    Henry, a Pace University student from Easton, Mass., was shot in his car early Sunday after police responded to a disturbance outside a bar in suburban Thornwood, N.Y. Police said he sped away and hit two officers after a policeman knocked on his car window. His family says witnesses contradict that account.

    Henry's father, Danroy Henry Sr., said outside his Massachusetts home Friday that the release of the autopsy finding seemed aimed at swaying public opinion.

    "If it's a part of the truth, so be it," he said. "But at the end of the day, the central question to us is, does that justify killing our son? ... We still fundamentally believe it isn't."

    Michael Sussman, a lawyer for Henry's family, said Henry had been at the bar for about an hour and a half but hadn't been drinking because he was a designated driver. Two days earlier, Sussman had said Henry hadn't been inside Finnegan's Grill.

    Sussman said police were releasing the information "to change the conversation away from what police did."

    "Probably several million college students have levels of 0.13 on Saturday night and early Sunday morning," Sussman said. "It had nothing to do with police approaching him."

    Mount Pleasant Police Chief Louis Alagno, who is investigating the shooting, said he had not seen the autopsy results.

    Earlier Friday, Alagno held a news conference to counter claims that Henry was left to die without swift medical help. He presented a timeline indicating that the student received treatment from officers within three to five minutes of the first report of a shooting.

    Lawyers for some witnesses have alleged that Henry was neglected for up to 15 minutes after he was shot.

    Later Friday, about 70 football players and supporters attended a press conference in Tarrytown, N.Y., where a teammate, Daniel Parker, of Lauderhill, Fla., briefly recounted the chaos of that night.

    Parker has claimed that police prevented him from helping Henry after the shooting and beat him when he persisted. He is one of three teammates charged with obstruction.
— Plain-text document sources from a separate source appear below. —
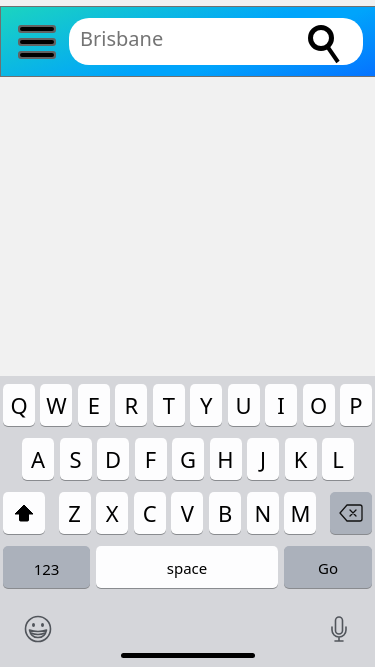
<!DOCTYPE html>
<html lang="en">
<head>
<meta charset="utf-8">
<title>Search</title>
<style>
:root {
  --page: #f1f1f1;
  --teal: #1bd4c0;
  --sky: #00a4fb;
  --blue: #0673ff;
  --edge: #707070;
  --hint: #747474;
  --board: #d5d6da;
  --key: #fdfdfe;
  --key-dark: #abb1bb;
  --key-shadow: #898b8f;
  --icon: #51555b;
}
* { box-sizing: border-box; margin: 0; }
body {
  width: 375px; height: 667px; overflow: hidden;
  background: var(--page);
  font-family: "Noto Sans", "Open Sans", sans-serif;
}
.screen { width: 375px; height: 667px; padding-top: 6px; display: flex; flex-direction: column; justify-content: space-between; }
.top-bar {
  height: 71px; padding: 0 12px 0 17px;
  display: flex; align-items: center; justify-content: space-between;
  border: 1px solid var(--edge);
  border-right: 0;
  background: linear-gradient(160deg, var(--teal) 0%, var(--sky) 55%, var(--sky) 66%, var(--blue) 100%);
}
.menu { width: 38px; height: 34px; }
.menu svg, .key svg, .tools svg { display: block; }
.search {
  width: 294px; height: 47px; padding: 0 23px 0 11px;
  display: flex; justify-content: space-between;
  border-radius: 20px; background: #fff;
}
.search-text { padding-top: 7px; font-size: 20px; line-height: 27px; color: var(--hint); }
.search-icon { width: 33px; height: 40px; margin-top: 6px; }
.keyboard { height: 291px; padding: 8px 3px 0; background: var(--board); }
.row { display: flex; justify-content: space-between; height: 42px; margin-bottom: 12px; }
.row.middle { padding: 0 18px 0 19px; }
.letters { width: 258px; display: flex; justify-content: space-between; }
.key {
  width: 32px; height: 42px;
  display: flex; align-items: center; justify-content: center;
  border-radius: 5px; background: var(--key);
  box-shadow: 0 1px 0 var(--key-shadow);
  font-size: 22px; line-height: 30px; color: #000;
}
.key.wide { width: 42px; }
.key.dark { background: var(--key-dark); }
.key.word { font-size: 15px; padding-top: 2px; }
.key.numbers { width: 87px; padding-top: 4px; }
.key.space { width: 182px; }
.key.go { width: 88px; }
.tools { display: flex; justify-content: space-between; padding: 15px 24px 0 21px; }
.home-bar { width: 134px; height: 5px; margin: 10px auto 0; border-radius: 3px; background: #000; }
</style>
</head>
<body>
<main class="screen">
  <header class="top-bar">
    <a class="menu" href="#" aria-label="Menu">
      <svg width="38" height="34" viewBox="0 0 38 34">
        <defs>
          <g id="menu-line">
            <rect width="38" height="8" rx="3" fill="#626262"/>
            <rect x="2" y="2" width="34" height="4" rx="2" fill="#000"/>
          </g>
        </defs>
        <use href="#menu-line"/>
        <use href="#menu-line" y="13"/>
        <use href="#menu-line" y="26"/>
      </svg>
    </a>
    <div class="search" role="search">
      <span class="search-text">Brisbane</span>
      <svg class="search-icon" viewBox="0 0 33 40" fill="none" stroke="#000" role="img" aria-label="Search">
        <circle cx="14" cy="14" r="10.5" stroke-width="5"/>
        <path d="M20 22 31 38" stroke-width="4"/>
      </svg>
    </div>
  </header>

  <section class="keyboard" aria-label="Keyboard">
    <div class="row">
      <span class="key">Q</span><span class="key">W</span><span class="key">E</span><span class="key">R</span><span class="key">T</span><span class="key">Y</span><span class="key">U</span><span class="key">I</span><span class="key">O</span><span class="key">P</span>
    </div>
    <div class="row middle">
      <span class="key">A</span><span class="key">S</span><span class="key">D</span><span class="key">F</span><span class="key">G</span><span class="key">H</span><span class="key">J</span><span class="key">K</span><span class="key">L</span>
    </div>
    <div class="row">
      <span class="key wide" role="img" aria-label="Shift">
        <svg width="20" height="18" viewBox="0 0 20 18"><path d="M10 1 19 10H14.500V16Q14.500 17 13.500 17H6.500Q5.500 17 5.500 16V10H1Z" fill="#000" stroke="#000" stroke-linejoin="round"/></svg>
      </span>
      <div class="letters">
        <span class="key">Z</span><span class="key">X</span><span class="key">C</span><span class="key">V</span><span class="key">B</span><span class="key">N</span><span class="key">M</span>
      </div>
      <span class="key wide dark" role="img" aria-label="Delete">
        <svg width="24" height="18" viewBox="0 0 24 18" fill="none" stroke="#111" stroke-width="1.300" stroke-linejoin="round" stroke-linecap="round">
          <path d="M8 1H21Q23 1 23 3V15Q23 17 21 17H8L1 9Z"/>
          <path d="M11 6 17 12M17 6 11 12"/>
        </svg>
      </span>
    </div>
    <div class="row">
      <span class="key word dark numbers">123</span>
      <span class="key word space">space</span>
      <span class="key word dark go">Go</span>
    </div>
    <div class="tools">
      <svg width="28" height="28" viewBox="0 0 28 28" fill="none" stroke="var(--icon)" stroke-width="1.600" role="img" aria-label="Emoji">
        <circle cx="14" cy="14" r="12.500"/>
        <ellipse cx="9.500" cy="10" rx="1.500" ry="2" fill="var(--icon)" stroke="none"/>
        <ellipse cx="18.500" cy="10" rx="1.500" ry="2" fill="var(--icon)" stroke="none"/>
        <path d="M5.500 15Q14 18 22.500 15Q21 22.500 14 22.500T5.500 15Z" stroke-linejoin="round"/>
        <path d="M7 18Q14 21 21 18"/>
      </svg>
      <svg width="18" height="28" viewBox="0 0 18 28" fill="none" stroke="var(--icon)" stroke-width="1.600" stroke-linecap="round" role="img" aria-label="Dictate">
        <rect x="5.500" y="2" width="7" height="17" rx="3.500"/>
        <path d="M2 12V15A7 7 0 0 0 16 15V12M9 22V26M5 26H13"/>
      </svg>
    </div>
    <div class="home-bar"></div>
  </section>
</main>
</body>
</html>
A fourth is accused of breaking a store window.

    "Can I help him? I know CPR," Parker recalled telling police. "I said, 'He's dying. Can I help him? Can I help him?' And I was cut off."

    Parker's attorney, Bonita Zelman, prevented him from answering reporters' questions.
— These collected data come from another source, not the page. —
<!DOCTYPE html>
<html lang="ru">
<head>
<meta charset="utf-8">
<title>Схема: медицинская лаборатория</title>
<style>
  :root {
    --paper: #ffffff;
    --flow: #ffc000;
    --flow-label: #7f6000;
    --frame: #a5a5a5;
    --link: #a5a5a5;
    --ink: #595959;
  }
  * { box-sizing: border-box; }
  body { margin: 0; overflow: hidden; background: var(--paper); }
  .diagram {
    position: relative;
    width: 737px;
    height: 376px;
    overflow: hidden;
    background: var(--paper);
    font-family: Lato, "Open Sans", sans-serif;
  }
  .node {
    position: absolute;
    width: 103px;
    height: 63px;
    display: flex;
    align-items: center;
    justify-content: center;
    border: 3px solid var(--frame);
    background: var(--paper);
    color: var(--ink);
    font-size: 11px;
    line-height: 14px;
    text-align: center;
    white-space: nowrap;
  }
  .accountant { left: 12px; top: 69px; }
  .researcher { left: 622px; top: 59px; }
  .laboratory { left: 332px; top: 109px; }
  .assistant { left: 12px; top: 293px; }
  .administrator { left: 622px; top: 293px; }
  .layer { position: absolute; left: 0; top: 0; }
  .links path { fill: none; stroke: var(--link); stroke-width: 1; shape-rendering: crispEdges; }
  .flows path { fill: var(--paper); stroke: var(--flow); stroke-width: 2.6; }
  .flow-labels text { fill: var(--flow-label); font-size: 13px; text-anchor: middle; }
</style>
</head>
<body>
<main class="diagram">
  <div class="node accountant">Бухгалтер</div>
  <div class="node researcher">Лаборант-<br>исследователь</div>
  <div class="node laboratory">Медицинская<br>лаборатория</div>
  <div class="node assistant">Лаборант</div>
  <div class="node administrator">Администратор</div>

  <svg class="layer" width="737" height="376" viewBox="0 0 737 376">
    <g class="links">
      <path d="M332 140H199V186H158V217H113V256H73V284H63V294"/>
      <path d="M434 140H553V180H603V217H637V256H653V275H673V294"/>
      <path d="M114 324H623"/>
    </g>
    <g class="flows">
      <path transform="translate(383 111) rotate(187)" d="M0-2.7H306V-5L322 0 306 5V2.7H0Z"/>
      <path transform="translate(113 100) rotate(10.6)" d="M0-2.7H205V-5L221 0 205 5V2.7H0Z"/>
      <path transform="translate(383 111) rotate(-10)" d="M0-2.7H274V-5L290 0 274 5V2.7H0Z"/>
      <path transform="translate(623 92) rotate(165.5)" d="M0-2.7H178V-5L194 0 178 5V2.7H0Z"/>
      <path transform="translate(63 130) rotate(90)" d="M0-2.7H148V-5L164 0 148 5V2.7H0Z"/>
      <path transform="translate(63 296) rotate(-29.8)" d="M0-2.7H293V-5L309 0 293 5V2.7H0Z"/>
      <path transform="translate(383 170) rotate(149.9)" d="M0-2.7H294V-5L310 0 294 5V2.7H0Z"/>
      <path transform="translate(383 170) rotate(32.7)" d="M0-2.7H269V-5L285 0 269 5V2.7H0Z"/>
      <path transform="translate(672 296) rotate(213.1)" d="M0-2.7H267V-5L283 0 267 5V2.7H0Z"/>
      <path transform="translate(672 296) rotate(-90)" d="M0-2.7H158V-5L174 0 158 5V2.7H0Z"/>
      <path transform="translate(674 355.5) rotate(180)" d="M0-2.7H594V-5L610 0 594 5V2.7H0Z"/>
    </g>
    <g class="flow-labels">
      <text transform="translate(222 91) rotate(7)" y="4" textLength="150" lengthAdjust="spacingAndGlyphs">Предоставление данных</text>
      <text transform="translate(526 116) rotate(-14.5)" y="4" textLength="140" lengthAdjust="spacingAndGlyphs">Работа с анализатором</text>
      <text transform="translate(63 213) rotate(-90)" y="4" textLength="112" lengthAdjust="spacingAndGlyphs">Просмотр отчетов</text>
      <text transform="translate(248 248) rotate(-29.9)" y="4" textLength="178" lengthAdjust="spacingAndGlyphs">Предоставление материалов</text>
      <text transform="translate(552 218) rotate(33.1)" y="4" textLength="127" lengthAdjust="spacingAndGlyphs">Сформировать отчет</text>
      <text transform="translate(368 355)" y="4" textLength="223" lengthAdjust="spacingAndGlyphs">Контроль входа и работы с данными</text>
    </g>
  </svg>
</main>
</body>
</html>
    Zelman and other speakers called for the state attorney general or the federal government to take over the investigation. Although none have alleged bias in the shooting or aftermath, several said police needed better training in dealing with "communities of color."
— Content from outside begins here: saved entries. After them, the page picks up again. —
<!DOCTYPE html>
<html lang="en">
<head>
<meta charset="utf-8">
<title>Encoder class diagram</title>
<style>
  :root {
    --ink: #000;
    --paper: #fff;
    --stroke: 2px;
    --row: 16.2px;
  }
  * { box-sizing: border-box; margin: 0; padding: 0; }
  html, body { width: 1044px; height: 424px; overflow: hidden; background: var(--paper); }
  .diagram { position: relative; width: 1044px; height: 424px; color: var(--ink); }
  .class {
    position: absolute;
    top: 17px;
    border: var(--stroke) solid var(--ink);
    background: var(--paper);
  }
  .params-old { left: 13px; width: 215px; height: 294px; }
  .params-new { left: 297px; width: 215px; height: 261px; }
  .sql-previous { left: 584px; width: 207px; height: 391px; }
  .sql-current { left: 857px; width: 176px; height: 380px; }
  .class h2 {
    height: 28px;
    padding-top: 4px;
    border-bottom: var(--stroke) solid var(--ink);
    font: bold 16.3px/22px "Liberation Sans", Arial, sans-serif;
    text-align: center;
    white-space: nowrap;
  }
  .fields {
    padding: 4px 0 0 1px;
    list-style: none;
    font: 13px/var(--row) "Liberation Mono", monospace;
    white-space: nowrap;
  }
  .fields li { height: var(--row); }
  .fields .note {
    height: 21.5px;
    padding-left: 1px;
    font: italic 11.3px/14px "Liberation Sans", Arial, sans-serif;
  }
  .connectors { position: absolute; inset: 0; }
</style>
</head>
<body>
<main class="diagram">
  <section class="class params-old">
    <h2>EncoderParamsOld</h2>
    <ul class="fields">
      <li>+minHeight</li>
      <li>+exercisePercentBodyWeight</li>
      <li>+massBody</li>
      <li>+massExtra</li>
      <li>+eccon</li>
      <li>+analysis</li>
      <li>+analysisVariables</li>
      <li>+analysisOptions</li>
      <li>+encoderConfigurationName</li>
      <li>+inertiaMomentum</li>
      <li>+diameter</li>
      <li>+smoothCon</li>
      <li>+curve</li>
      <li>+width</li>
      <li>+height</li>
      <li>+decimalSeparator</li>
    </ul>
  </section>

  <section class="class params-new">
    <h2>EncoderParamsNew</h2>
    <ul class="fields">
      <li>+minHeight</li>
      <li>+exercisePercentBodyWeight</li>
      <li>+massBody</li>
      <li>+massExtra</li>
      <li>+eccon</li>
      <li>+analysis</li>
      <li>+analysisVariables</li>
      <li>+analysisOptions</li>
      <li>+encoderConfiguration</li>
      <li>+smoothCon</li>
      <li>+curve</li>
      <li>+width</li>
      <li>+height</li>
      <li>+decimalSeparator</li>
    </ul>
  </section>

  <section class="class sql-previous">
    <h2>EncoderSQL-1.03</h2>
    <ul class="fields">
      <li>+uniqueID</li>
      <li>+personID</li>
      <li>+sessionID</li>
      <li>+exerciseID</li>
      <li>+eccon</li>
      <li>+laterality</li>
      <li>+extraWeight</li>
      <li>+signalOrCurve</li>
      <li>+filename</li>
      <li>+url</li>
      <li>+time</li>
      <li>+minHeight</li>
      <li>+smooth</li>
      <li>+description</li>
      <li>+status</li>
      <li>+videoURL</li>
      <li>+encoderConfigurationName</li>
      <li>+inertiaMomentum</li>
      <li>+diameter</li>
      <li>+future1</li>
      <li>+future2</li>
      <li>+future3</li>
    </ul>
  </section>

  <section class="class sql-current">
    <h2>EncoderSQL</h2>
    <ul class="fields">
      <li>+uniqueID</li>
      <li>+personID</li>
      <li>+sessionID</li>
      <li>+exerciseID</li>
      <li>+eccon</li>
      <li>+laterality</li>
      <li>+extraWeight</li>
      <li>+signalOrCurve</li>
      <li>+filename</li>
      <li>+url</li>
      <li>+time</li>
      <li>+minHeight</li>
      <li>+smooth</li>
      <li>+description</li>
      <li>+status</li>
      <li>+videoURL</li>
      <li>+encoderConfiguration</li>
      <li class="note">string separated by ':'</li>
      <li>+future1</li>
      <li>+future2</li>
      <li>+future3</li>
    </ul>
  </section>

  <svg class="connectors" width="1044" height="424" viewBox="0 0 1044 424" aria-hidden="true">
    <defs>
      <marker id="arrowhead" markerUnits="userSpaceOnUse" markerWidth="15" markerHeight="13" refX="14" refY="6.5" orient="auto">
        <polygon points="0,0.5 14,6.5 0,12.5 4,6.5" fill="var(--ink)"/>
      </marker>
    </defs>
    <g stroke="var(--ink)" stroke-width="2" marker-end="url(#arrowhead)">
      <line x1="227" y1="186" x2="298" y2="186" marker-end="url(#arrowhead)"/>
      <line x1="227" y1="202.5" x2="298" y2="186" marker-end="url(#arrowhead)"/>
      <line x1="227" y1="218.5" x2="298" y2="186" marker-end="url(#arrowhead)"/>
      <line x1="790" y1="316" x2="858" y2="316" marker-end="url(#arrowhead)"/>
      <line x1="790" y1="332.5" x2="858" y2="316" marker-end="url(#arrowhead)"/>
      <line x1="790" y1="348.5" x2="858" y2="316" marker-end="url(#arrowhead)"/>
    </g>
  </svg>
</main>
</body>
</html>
    The officers who fired at Henry's car are white. Henry's family is biracial, his attorney said. Henry's parents said Friday on ABC's "Good Morning America" that they don't want to turn their son's death into a racial issue.

    Alagno said investigators are looking for a woman who gave Henry chest compressions before officers took over. Zelman said she knows who the woman is and will try to talk to her.

    Alagno said the first report of a disturbance in the bar was at 1:19 a.m. Sunday, and the first report of a shooting was at 1:25 a.m. Between 1:28 and 1:30 a.m., officers noted Henry's "grave condition," retrieved oxygen and a defibrillator, and took over CPR from the woman. By 1:35 a.m., Henry was loaded on a stretcher and wheeled to an ambulance, he said.

    Zelman said, "I don't buy it." She called Alagno's account a cover-up.

    Alagno said Henry was handcuffed after the shooting but said he does not know how long the cuffs were on. He had said previously that Henry was uncuffed once officers saw the severity of his injury.

    A preliminary autopsy confirmed "death by gunshot," Alagno said. He did not say which officer's bullet caused the death or how many times Henry was hit. He said the investigation will take months.

    A union representing one of the officers who fired on the car, Pleasantville Officer Aaron Hess, said Hess "acted in accordance with his training and as required under the circumstances."

    The other officer who fired at the car has been identified as Mount Pleasant Officer Ronald Beckley.

    Meanwhile, Henry's family announced through a spokeswoman on Friday that a public memorial service, called a "celebration of life," will be held Oct. 29 — on what would have been Henry's 21st birthday — at the Boston Convention and Exhibition Center.